Josh Heath might say the same. Three years ago, he was stung by USF’s decision to fire his father Stan as head coach. Heath realized a dream by enrolling at USF to play for his father, only to see it taken away after one season.
Some parts of his career might seem like favor has not blessed him. Josh Pastner is his third coach, following his father and Brian Gregory. He has had two surgeries to repair a body broken down by the game. In four seasons, he never made it to the NCAA Tournament.
However, Heath will play his final game – perhaps of his basketball career – playing for a championship with teammates that he cherishes. He is their starting point guard and his decision making, leadership and implacable cool have been integral elements of the Yellow Jackets’ stunning season.
“I’m just so proud of him,” said Stan Heath, now an assistant coach at Boston College. “My wife and I, we’re just enjoying this moment. It’s been an incredible moment. I can’t thank Josh Pastner enough. He and his staff have done an incredible job with those kids.”
Bound by the game
Basketball has connected Josh Heath and Kellen McCormick to their fathers from the time they were young. That bond will be celebrated Thursday night at Madison Square Garden.
The NIT run has been particularly meaningful for Heath. Because of his father’s position on the Boston College staff, he has been only to a handful of games in the past two seasons. (In Heath’s first season at Tech, his father was out of coaching and working for ESPN and attended several.) But with the Eagles not in the postseason, Stan has been in the stands for all four of his NIT games. He and wife Ramona were to board a train Thursday from Boston to New York’s Penn Station, which sits directly under Madison Square Garden.
Josh said that “I’m really grateful” that it has worked out that way. Stan said that he just tries to be a dad at the games and never talks basketball with Pastner or his staff. (Josh recalls rides homes from games as a child when his father offered pointed critiques of his play while he silently stewed, though that’s hardly territory occupied only by fathers who are also coaches. “He’s just a dad,” Josh said.)
“I’m just going to enjoy the moment,” Stan said. “It’s his season, he’s a part of a really good basketball team, and I’m going to sit back and cheer and support and yell at the officials a little bit.”
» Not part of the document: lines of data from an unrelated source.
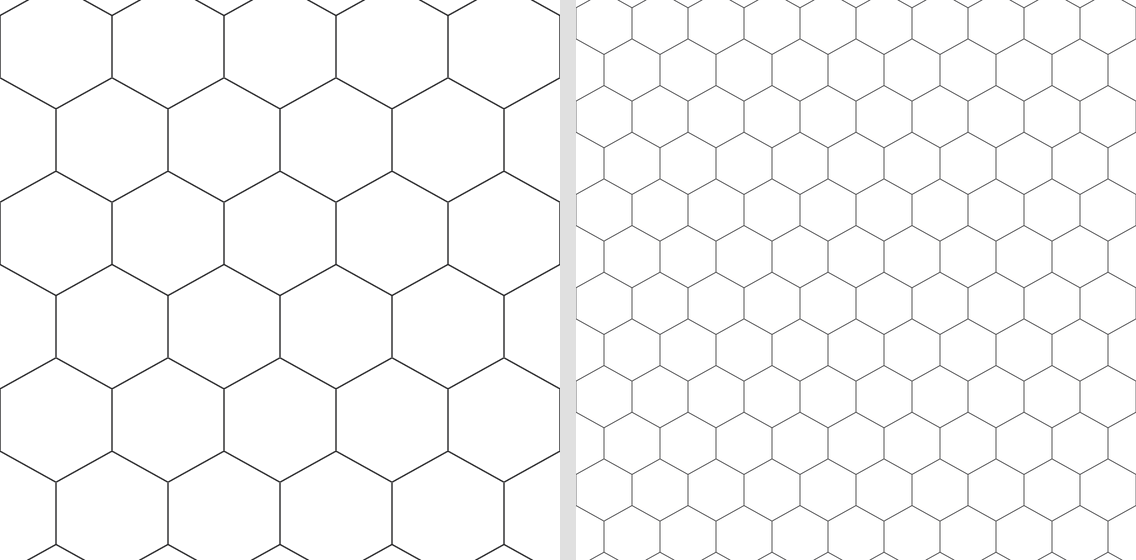
Left: one tile. Right: repeated 2 by 2.
Give the GLSL for this pattern, as a WebGL 1 fragment shader.

```glsl
precision highp float;
// Thin dark outlines of a honeycomb of pointy-top hexagons on white, tiling seamlessly.

uniform vec2 u_resolution;

#define COLUMNS 5.0          // hexagons across
#define ROW_PAIRS 3.0        // pairs of staggered rows down
#define LINE_WIDTH 0.0025    // in canvas widths
#define LINE_COLOR vec3(0.15, 0.15, 0.155)
#define PAPER_COLOR vec3(1.0)

// Signed distance from p to the outline of a hexagon at the origin, positive inside.
float hexInside(vec2 p, vec2 period) {
  float halfWidth = 0.5 * period.x;
  float apex = period.y / 3.0;
  float slope = 0.5 * apex / halfWidth;
  p = abs(p);
  float side = halfWidth - p.x;
  float roof = (apex - p.y - slope * p.x) / sqrt(1.0 + slope * slope);
  return min(side, roof);
}

// The same distance for hexagons repeated on a rectangular lattice through center.
float hexLattice(vec2 p, vec2 center, vec2 period) {
  vec2 local = (fract((p - center) / period + 0.5) - 0.5) * period;
  return hexInside(local, period);
}

void main() {
  vec2 uv = gl_FragCoord.xy / u_resolution;
  float pixel = 1.0 / min(u_resolution.x, u_resolution.y);
  vec2 period = 1.0 / vec2(COLUMNS, ROW_PAIRS);

  // Two interleaved lattices fill the plane; only the enclosing hexagon is positive.
  float lowerRows = hexLattice(uv, vec2(0.0, 0.25) * period, period);
  float upperRows = hexLattice(uv, vec2(0.5, 0.75) * period, period);
  float edgeDistance = max(lowerRows, upperRows);

  // Antialiased line coverage
  float line = clamp((0.5 * LINE_WIDTH - edgeDistance) / pixel + 0.5, 0.0, 1.0);
  gl_FragColor = vec4(mix(PAPER_COLOR, LINE_COLOR, line), 1.0);
}
```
McCormick has played in 23 games this season, mostly at the end of blowouts or for short stints. A 3-point specialist, he did save Tech from a catastrophic defeat with four second-half 3-pointers against North Carolina A&T, which beat one Division I team this season, in the game immediately before the Jackets’ upset of North Carolina. It’s conceivable that, had Tech lost that game, it would not have earned an NIT bid. He did get into the semifinal win over Cal State Bakersfield, playing the final 1:29 of the 76-61 win.
Despite the limited role, McCormick has no regrets about his decision to leave Western Michigan to come to Tech for his final season as a graduate transfer. Quite the opposite.
“I needed something different from what I’d experienced in the past, and to play in the ACC and to play in some of the gyms I’ve been in,” he said, not needing to complete the thought. “The group of guys that I’m with has been unbelievable. Just great guys on the team. It says something, a lot, about the team that we’ve got transfers, we’ve got freshmen, we’ve got guys from an old coaching staff, and the way that everyone has meshed has just been phenomenal. I’ve never seen anything like it.”
Tim McCormick said that his son made the choice seeking to be at a strong academic school in a major city that would prepare him for his future.
“It’s been phenomenal, and I think that he is a unique kid in thinking long term,” Tim McCormick said.
One final game
McCormick is hopeful for a business career, possibly in consulting. Heath wants to follow his father into coaching. He is leaning towards not pursuing a professional career because of the toll the game has taken.
Thursday could be the last time playing, he said “except playing pickup at LA Fitness.”
He won’t be caught up in the thought of putting on a basketball uniform for possibly the last time, though. Heath is an even-keeled pragmatist to his core.
“Letting outside factors affect the way you play I think can be a slippery slope,” he said Wednesday. “Just going to go and play just like any other game.”
Said Stan, informed of the comments, “That’s my kid.”
Heath’s parents see it a little differently. After Stan was fired, he and Ramona wanted academics to guide the decision. Tech, where Stan’s longtime friend and colleague Gregory was the coach, became the option. Stan wasn’t sure if his son could play at the ACC level. In fact, while at USF, he had intended to redshirt him to help get him ready for college basketball before injuries forced him on the court.
Three years later, his son has become a starter and leader of a team that has won 21 games, beaten four NCAA Tournament teams and, in his final game, will play for the school’s first-ever NIT championship. And he gets to be there for it.
“It’s been a little bit of a fairy-tale story, where it started off with injuries and coaching changes and getting let go to, ‘Hey, you’re playing for a championship in your final game,’” Stan Heath said. “It’s a good story. It’s a really good story.”
It’s a story worthy of New York and a most storied arena. It is indeed funny how things work out.